→ **Work task**
Lines holding the string "tire" are the ones to copy; find them all in the data.

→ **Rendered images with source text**
----
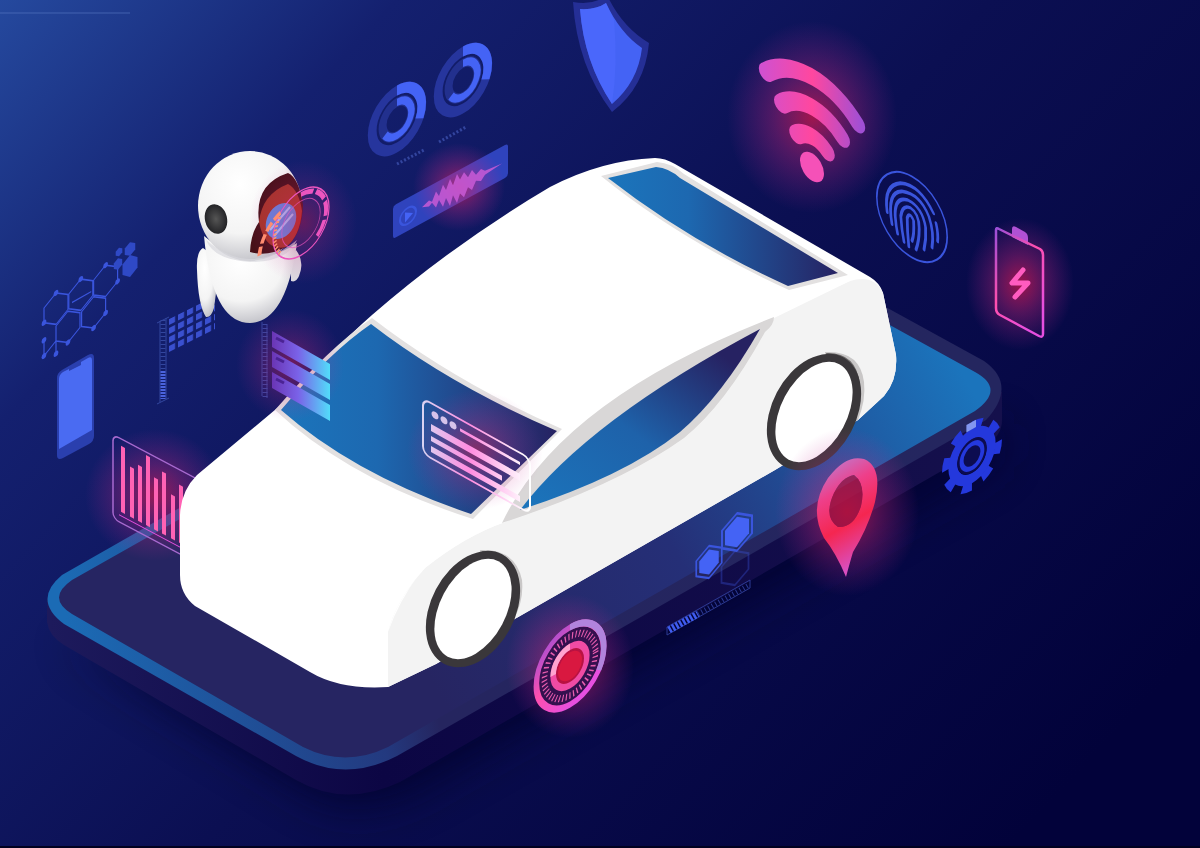
<!DOCTYPE html>
<html lang="en">
<head>
<meta charset="utf-8">
<title>Smart car on a phone</title>
<style>
:root{--night:#02023a;--blue:#4463f5;--deep:#2638b0;--line:#3a55dd;--pink:#ff4fae;--magenta:#e64fe0;--red:#e6193c;--tire:#3a373a;--frame:#e3e1e1;--side:#f3f3f3}
html,body{margin:0;height:100%;overflow:hidden;background:var(--night)}
svg{display:block;width:1200px;height:848px}
.blue{fill:var(--blue)}
.deep{fill:var(--deep)}
.outline{fill:none;stroke:var(--line);stroke-width:2}
.hair{fill:none;stroke:var(--line);stroke-width:1.5}
.round{stroke-linecap:round;stroke-linejoin:round}
.none{fill:none}
</style>
</head>
<body>
<svg viewBox="0 0 1200 848" role="img" aria-label="White car on a smartphone surrounded by smart technology icons">
<defs>
<linearGradient id="sky" gradientUnits="userSpaceOnUse" x1="0" y1="0" x2="960" y2="900">
<stop offset="0" stop-color="#25499e"/><stop offset=".22" stop-color="#14206f"/><stop offset=".55" stop-color="#0b0f52"/><stop offset="1" stop-color="#02023a"/>
</linearGradient>
<linearGradient id="screen" gradientUnits="userSpaceOnUse" x1="430" y1="680" x2="960" y2="370">
<stop offset="0" stop-color="#262562"/><stop offset=".45" stop-color="#252f77"/><stop offset="1" stop-color="#1b74bc"/>
</linearGradient>
<linearGradient id="rim" gradientUnits="userSpaceOnUse" x1="60" y1="590" x2="1000" y2="400">
<stop offset="0" stop-color="#1b6bb5"/><stop offset=".3" stop-color="#23397f"/><stop offset=".36" stop-color="#25255f"/><stop offset="1" stop-color="#24265f"/>
</linearGradient>
<linearGradient id="edge" gradientUnits="userSpaceOnUse" x1="50" y1="0" x2="1000" y2="0">
<stop offset="0" stop-color="#1d1a5c"/><stop offset=".35" stop-color="#0c0644"/><stop offset="1" stop-color="#15104c"/>
</linearGradient>
<linearGradient id="glass">
<stop offset="0" stop-color="#1b75bc"/><stop offset=".35" stop-color="#1d68b0"/><stop offset="1" stop-color="#262262"/>
</linearGradient>
<linearGradient id="sideGlass" x1="0" y1="1" x2="1" y2="0">
<stop offset="0" stop-color="#1b75bc"/><stop offset=".45" stop-color="#1e62aa"/><stop offset=".85" stop-color="#262262"/>
</linearGradient>
<linearGradient id="neon" x1="0" y1="0" x2=".6" y2="1">
<stop offset="0" stop-color="#9a4fd8"/><stop offset=".5" stop-color="#ff4fae"/><stop offset="1" stop-color="#e64fe0"/>
</linearGradient>
<linearGradient id="wave" gradientUnits="userSpaceOnUse" x1="-62" y1="0" x2="62" y2="0">
<stop offset="0" stop-color="#d150cf"/><stop offset=".5" stop-color="#ff479f"/><stop offset="1" stop-color="#a04fd4"/>
</linearGradient>
<linearGradient id="pinFill" x1="0" y1="0" x2=".3" y2="1">
<stop offset="0" stop-color="#b28ae0"/><stop offset=".35" stop-color="#ee3f8a"/><stop offset=".65" stop-color="#f52650"/><stop offset="1" stop-color="#d94fc0"/>
</linearGradient>
<linearGradient id="stripe" gradientUnits="userSpaceOnUse" x1="272" y1="0" x2="330" y2="0">
<stop offset="0" stop-color="#6a35b5"/><stop offset=".45" stop-color="#7a62e8"/><stop offset="1" stop-color="#52dcfa"/>
</linearGradient>
<linearGradient id="list" gradientUnits="userSpaceOnUse" x1="0" y1="0" x2="105" y2="0">
<stop offset="0" stop-color="#d9d4f2"/><stop offset=".45" stop-color="#ff8ce0"/><stop offset="1" stop-color="#fff"/>
</linearGradient>
<radialGradient id="glow"><stop offset="0" stop-color="#e8184a" stop-opacity=".9"/><stop offset=".45" stop-color="#d9267f" stop-opacity=".45"/><stop offset="1" stop-color="#c02a9a" stop-opacity="0"/></radialGradient>
<radialGradient id="shell" cx=".4" cy=".3" r=".75"><stop offset="0" stop-color="#fff"/><stop offset=".6" stop-color="#f4f4f4"/><stop offset="1" stop-color="#bdbdc4"/></radialGradient>
<radialGradient id="eye"><stop offset="0" stop-color="#555"/><stop offset="1" stop-color="#232326"/></radialGradient>
<filter id="soft" x="-20%" y="-30%" width="140%" height="160%"><feGaussianBlur stdDeviation="22"/></filter>
<polygon id="hex" points="0,-17 15,-8 15,8 0,17 -15,8 -15,-8"/>
<pattern id="cells" width="9" height="9" patternUnits="userSpaceOnUse"><rect width="6" height="6" fill="#3a50cf"/></pattern>
<g id="gauge"><circle class="none" r="31" stroke="#26359d" stroke-width="11"/><circle class="none" r="18" stroke="#22308e" stroke-width="10"/><path class="none" stroke="#4463f5" stroke-width="11" d="M0-31A31 31 0 0 1 28 13"/><path class="none" stroke="#4463f5" stroke-width="8" d="M0-18A18 18 0 1 1-15 10"/></g>
<g id="wheel"><ellipse rx="42" ry="62" transform="rotate(28)" fill="var(--tire)"/><ellipse rx="33" ry="54" transform="rotate(28)" fill="#fff"/></g>
</defs>

<g id="background">
<rect width="1200" height="848" fill="url(#sky)"/>
<path d="M0 13H130" stroke="#5a7ac4" opacity=".6"/>
<path d="M0 847H1200" stroke="#010120" stroke-width="2"/>
</g>

<g id="phone-platform">
<path d="M60 640L320 800Q360 815 410 795L1000 460V420L345 720Z" fill="#03022c" opacity=".75" filter="url(#soft)"/>
<path d="M47 597V622Q49 636 64 645L296 780Q345 808 400 782L985 446Q1002 436 1002 420V392Z" fill="url(#edge)"/>
<path d="M62 575L640 245Q700 215 760 238L984 361Q1018 385 986 420L397 756Q345 783 296 756L64 624Q32 600 62 575Z" fill="url(#rim)"/>
<path d="M72 580L645 256Q700 230 750 248L975 372Q1006 389 975 411L388 747Q345 768 303 747L72 614Q46 598 72 580Z" fill="url(#screen)"/>
</g>

<g id="chart-panel">
<ellipse cx="155" cy="495" rx="70" ry="66" fill="url(#glow)" opacity=".7"/>
<g transform="matrix(1 .53 0 1 112 433)">
<rect class="none" x="1" y="1" width="100" height="84" rx="6" stroke="#a86ad0" stroke-width="1.5"/>
<path d="M11 74V8M20 74V24M28 74V18M36 74V4M44 74V22M52 74V12M61 74V30M69 74V16" stroke="#ff62b4" stroke-width="4" fill="none"/>
<path d="M7 78H80" stroke="#e64fe0"/>
</g>
</g>

<g id="car">
<path d="M180 575V515Q181 491 197 475L282 404Q340 343 372 315Q455 243 550 187Q602 160 655 158Q665 158 675 164L870 277Q880 283 883 293L896 355Q898 380 884 396L858 420L775 470L520 616L436 664L388 687Q340 690 310 672L195 606Q180 594 180 575Z" fill="#fff"/>
<path d="M388 687V632Q396 600 425 568Q465 536 505 522L770 320L850 281Q874 274 883 293L896 355Q898 380 884 396L858 420L775 470L520 616L436 664Z" fill="var(--side)"/>
<path d="M388 632Q396 600 425 568Q465 536 505 522Q600 370 765 318L850 281Q820 278 780 290Q650 330 540 430L470 522Q410 570 388 632Z" fill="#fff"/>
<g id="windshield">
<path d="M372 318Q455 382 562 429L473 519Q350 480 275 410Q330 347 372 318Z" fill="var(--frame)"/>
<path d="M371 324Q450 385 557 431L471 514Q355 475 281 410Q330 352 371 324Z" fill="url(#glass)"/>
</g>
<g id="rear-window">
<path d="M601 176L657 162Q672 163 684 174L848 275L789 290Q680 240 601 176Z" fill="var(--frame)"/>
<path d="M608 178L656 167Q669 168 680 178L838 273L788 286Q690 242 608 178Z" fill="url(#glass)"/>
</g>
<g id="side-window">
<path d="M502 523Q560 400 774 317Q774 325 765 332Q725 405 684 438Q620 484 502 523Z" fill="#d9d7d7"/>
<path d="M520 510Q588 420 760 329Q722 396 680 432Q625 476 520 510Z" fill="url(#sideGlass)"/>
</g>
<g id="wheels">
<path d="M480 550Q515 548 522 580Q524 600 514 619L495 630Z" fill="#c9c7c7"/>
<path d="M825 352Q860 350 864 382Q866 400 858 420L835 430Z" fill="#c9c7c7"/>
<path d="M482 551Q512 550 518 582L500 600ZM826 353Q856 352 860 384L842 400Z" fill="#6b6868"/>
<use href="#wheel" x="473" y="609"/>
<use href="#wheel" x="814" y="412"/>
</g>
</g>

<g id="gauges">
<use href="#gauge" transform="matrix(.8 -.45 0 .92 397 119)"/>
<use href="#gauge" transform="matrix(.8 -.45 0 .92 463 80)"/>
<path d="M397 164L424 150M439 142L466 127" stroke="#33459f" stroke-width="3" stroke-dasharray="2 2"/>
</g>

<g id="voice-player">
<g transform="matrix(1 -.545 0 1 393 206)">
<rect width="115" height="33" rx="3" fill="#2f43bd"/>
<circle class="outline" cx="15" cy="18" r="8"/><path d="M12 13V23L20 18Z" fill="var(--blue)"/>
</g>
<ellipse cx="459" cy="187" rx="46" ry="44" fill="url(#glow)" opacity=".75"/>
<path transform="matrix(1 -.545 0 1 393 206)" d="M29 17L36 14 39 17 43 9 46 15 50 6 53 13 57 4 60 12 64 3 67 10 71 5 75 12 79 7 83 14 88 11 92 15 109 17 92 19 88 23 83 20 79 27 75 22 71 30 67 24 64 32 60 22 57 31 53 21 50 28 46 19 43 25 39 18 36 20Z" fill="#c85bd8" opacity=".85"/>
</g>

<g id="shield">
<path d="M573 2Q593 6 607-5Q622 27 649 43Q645 87 612 112Q577 66 573 2Z" fill="#252f96"/>
<path d="M580 9Q596 10 606 3Q620 33 642 48Q638 82 612 104Q584 62 580 9Z" class="blue"/>
<path d="M580 9Q596 10 606 3L614 20Q618 65 612 104Q584 62 580 9Z" fill="#4f6cff" opacity=".6"/>
</g>

<g id="wireless">
<ellipse cx="812" cy="117" rx="85" ry="96" fill="url(#glow)" opacity=".75"/>
<g class="round none" transform="matrix(.8 .45 0 .92 812 167)" stroke="url(#wave)" stroke-width="19">
<path d="M-57-75A82 82 0 0 1 57-75"/><path d="M-38-50A55 55 0 0 1 38-50"/><path d="M-19-26A29 29 0 0 1 19-26"/>
<circle r="15" fill="#f551b8" stroke="none"/>
</g>
</g>

<g id="fingerprint" class="outline round" transform="matrix(.8 .45 0 .92 912 217)" stroke-width="2.5">
<circle r="44"/>
<g stroke-width="3.5"><path d="M-31 10Q-36-18-14-30Q10-40 27-17"/><path d="M-25 20Q-32-13-12-22Q10-30 21-11Q28 4 25 21"/><path d="M-18 27Q-20 20-21 9Q-22-12-5-16Q13-17 17 3Q18 15 15 28"/><path d="M-10 32Q-13 20-14 6Q-12-8-2-9Q9-8 9 8Q9 22 5 33"/><path d="M-4 34Q-6 18-6 4Q-3-5 2 3Q3 18 0 26"/><path d="M30-8Q33 2 32 11"/></g>
</g>

<g id="battery">
<ellipse cx="1020" cy="284" rx="54" ry="66" fill="url(#glow)" opacity=".75"/>
<path d="M1012 237V229Q1012 225 1016 227L1025 232Q1028 234 1028 238V245Z" fill="#b051d4"/>
<path class="none round" d="M996 230Q996 227 999 229L1040 249Q1043 251 1043 255V334Q1043 338 1039 336L1000 315Q996 313 996 308Z" stroke="url(#neon)" stroke-width="2.5"/>
<path class="none round" d="M1023 270L1012 283 1028 283 1015 297" stroke="#ff5cc0" stroke-width="5"/>
</g>

<g id="molecule">
<g class="hair" transform="matrix(.8 -.45 0 .92 80 309)">
<use href="#hex" x="-30" y="-15"/><use href="#hex" x="1" y="-15"/><use href="#hex" x="32" y="-15"/><use href="#hex" x="-15" y="12"/><use href="#hex" x="17" y="12"/>
<path d="M-30 20L-45 29V12M-30 20V34M-10-12L14-12"/>
<g fill="#3a55dd" stroke="none"><circle cx="-30" cy="-32" r="3"/><circle cx="-45" cy="-7" r="3"/><circle cx="1" cy="-32" r="3"/><circle cx="32" cy="-32" r="3"/><circle cx="47" cy="-7" r="3"/><circle cx="-15" cy="29" r="3"/><circle cx="17" cy="29" r="3"/><circle cx="-45" cy="12" r="3"/><circle cx="-45" cy="29" r="3"/><circle cx="-30" cy="34" r="3"/><circle cx="32" cy="20" r="3"/></g>
</g>
<g fill="#2f49c6"><use href="#hex" transform="matrix(.5 -.25 0 .65 130 266)"/><use href="#hex" transform="matrix(.35 -.18 0 .4 130 249)"/><use href="#hex" transform="matrix(.28 -.15 0 .34 118 264)"/><use href="#hex" transform="matrix(.22 -.11 0 .25 119 252)"/></g>
</g>

<g id="small-phone">
<path d="M57 378Q57 373 62 370L88 355Q94 352 94 358V436Q94 441 89 444L63 458Q57 461 57 455Z" fill="#2a3fae"/>
<path d="M59 379Q59 375 63 372L69 369V371L81 365V362L88 358Q92 356 92 360V430L59 449Z" fill="#4a6bf2"/>
</g>

<g id="data-matrix">
<rect transform="matrix(1 -.5 0 1 169 319)" width="46" height="34" fill="url(#cells)"/>
<path d="M160 321V402M166 318V399M262 322V396M267 325V398" stroke="#33479f"/>
<path d="M163 320V371M265 324V397" stroke="#33479f" stroke-width="5" stroke-dasharray="1 3"/>
<path d="M163 371V399" stroke="#4a63dd" stroke-width="5" stroke-dasharray="2 1"/>
<path d="M157 323L169 317M157 404L169 398" stroke="#33479f"/>
</g>

<g id="data-stripes">
<ellipse cx="290" cy="365" rx="54" ry="56" fill="url(#glow)" opacity=".5"/>
<path d="M272 331L330 364V380L272 347ZM272 351L330 384V400L272 367ZM272 372L330 405V421L272 388Z" fill="url(#stripe)"/>
<path d="M276 338L284 342M276 358L284 362M276 379L284 383" stroke="#4b2394" stroke-width="3"/>
</g>

<g id="robot">
<path d="M203 248Q196 252 197 270Q198 305 206 317Q211 318 214 308Q219 280 214 256Z" fill="url(#shell)"/>
<path d="M296 250Q305 262 299 276Q296 283 291 281V255Z" fill="#dcdce0"/>
<path d="M204 236Q212 323 250 323Q286 322 297 243Q250 275 204 236Z" fill="url(#shell)"/>
<ellipse cx="250" cy="206" rx="52" ry="55" fill="url(#shell)"/>
<path d="M206 240Q250 278 297 240Q288 262 250 262Q214 260 206 240Z" fill="#d9d9de" opacity=".7"/>
<path d="M250 252Q251 233 259 222Q254 184 288 173Q299 178 303 205Q302 235 286 247Q268 257 250 252Z" fill="#471018"/>
<path d="M259 222Q262 194 288 184Q299 190 302 211Q300 236 286 247Q265 252 259 222Z" fill="#c4402d" opacity=".75"/>
<ellipse cx="216" cy="219" rx="11" ry="15" transform="rotate(-14 216 219)" fill="url(#eye)"/>
<ellipse cx="281" cy="221" rx="14" ry="19" transform="rotate(28 281 221)" fill="#5f86e0"/>
<path d="M270 230L290 207M274 236L293 214" stroke="#a8c3ff" stroke-width="2"/>
<ellipse cx="303" cy="222" rx="54" ry="62" fill="url(#glow)" opacity=".42"/>
<g class="none" transform="matrix(.8 -.45 0 .92 301 223)" stroke="#ec55bf">
<circle r="35" stroke-width="1.5"/><path d="M0-31A31 31 0 0 1 20 24" stroke-width="5" stroke-dasharray="16 4"/><circle r="24" opacity=".7"/><path d="M-26 20A33 33 0 0 1-26-20" stroke="#ff906f" stroke-width="4" stroke-dasharray="2 2"/><path d="M-52 10A40 40 0 0 1-25-24" stroke="#ff8d70" stroke-width="5" stroke-dasharray="9 3"/>
</g>
</g>

<g id="list-panel">
<ellipse cx="475" cy="450" rx="68" ry="60" fill="url(#glow)" opacity=".55"/>
<g transform="matrix(1 .56 0 1 422 397)">
<rect class="none" x="1" y="1" width="107" height="55" rx="7" stroke="url(#list)" stroke-width="2"/>
<g fill="#d6c3ea"><circle cx="13" cy="11" r="3.5"/><circle cx="22" cy="11" r="3.5"/><circle cx="31" cy="11" r="3.5"/></g>
<path d="M38 10H98V13H38ZM9 22H98V29H9ZM9 34H80V39H9ZM9 44H98V50H9Z" fill="url(#list)"/>
</g>
</g>

<g id="dial">
<ellipse cx="570" cy="666" rx="64" ry="72" fill="url(#glow)" opacity=".75"/>
<g transform="matrix(.8 -.45 0 .92 570 666)">
<circle r="42" fill="#35104f" stroke="url(#neon)" stroke-width="7"/>
<path class="none" d="M0-42A42 42 0 0 1 36 22" stroke="#b184dd" stroke-width="7"/>
<circle class="none" r="32" stroke="#e65cae" stroke-width="7" stroke-dasharray="1.5 3"/>
<circle r="21" fill="#b81242" stroke="#f04ba4" stroke-width="7"/>
<path class="none" d="M-21 0A21 21 0 0 1 0-21" stroke="#ffa3cf" stroke-width="7"/>
<circle r="15" fill="#d91840"/>
</g>
</g>

<g id="hex-cluster">
<g class="outline" stroke-width="1.5"><use href="#hex" transform="matrix(1 -.5 0 1.1 737 532)"/><use href="#hex" transform="matrix(.85 -.45 0 .95 709 562)"/><use href="#hex" transform="matrix(.9 -.45 0 1 735 568)" opacity=".35"/></g>
<g class="blue"><use href="#hex" transform="matrix(.8 -.4 0 .9 737 532)"/><use href="#hex" transform="matrix(.65 -.35 0 .73 709 562)"/></g>
<path class="none" d="M667 627L750 580V588L667 635Z" stroke="#2c3a94"/>
<path d="M669 630L698 614" stroke="#3f5cf0" stroke-width="7" stroke-dasharray="2.5 1.5"/><path d="M698 614L749 585" stroke="#2c3a94" stroke-width="5" stroke-dasharray="1 3"/>
</g>

<g id="location-pin">
<ellipse cx="847" cy="512" rx="72" ry="84" fill="url(#glow)" opacity=".75"/>
<path fill-rule="evenodd" d="M846 577Q836 553 824 538Q808 508 828 478Q846 454 864 459Q883 467 875 502Q868 528 853 552Q850 562 846 577ZM834 493Q823 517 838 527Q854 528 861 506Q866 484 854 475Q842 477 834 493Z" fill="url(#pinFill)"/>
<path d="M834 493Q823 517 838 527Q854 528 861 506Q866 484 854 475Q842 477 834 493Z" fill="#b0123c" opacity=".65"/>
</g>

<g id="gear" transform="matrix(.8 -.45 0 .92 972 456)">
<circle class="none" r="33" stroke="#2438dc" stroke-width="9" stroke-dasharray="12.9 13"/>
<circle r="24" class="none" stroke="#2438dc" stroke-width="11"/>
<circle r="18" fill="#0c0c50"/>
<circle r="13" class="none" stroke="#2438dc" stroke-width="5"/>
<path d="M-7-37H5V-29H-7Z" fill="#8296f0"/>
</g>
</svg>
</body>
</html>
----
→ **Answer to this exercise**
:root{--night:#02023a;--blue:#4463f5;--deep:#2638b0;--line:#3a55dd;--pink:#ff4fae;--magenta:#e64fe0;--red:#e6193c;--tire:#3a373a;--frame:#e3e1e1;--side:#f3f3f3}
<g id="wheel"><ellipse rx="42" ry="62" transform="rotate(28)" fill="var(--tire)"/><ellipse rx="33" ry="54" transform="rotate(28)" fill="#fff"/></g>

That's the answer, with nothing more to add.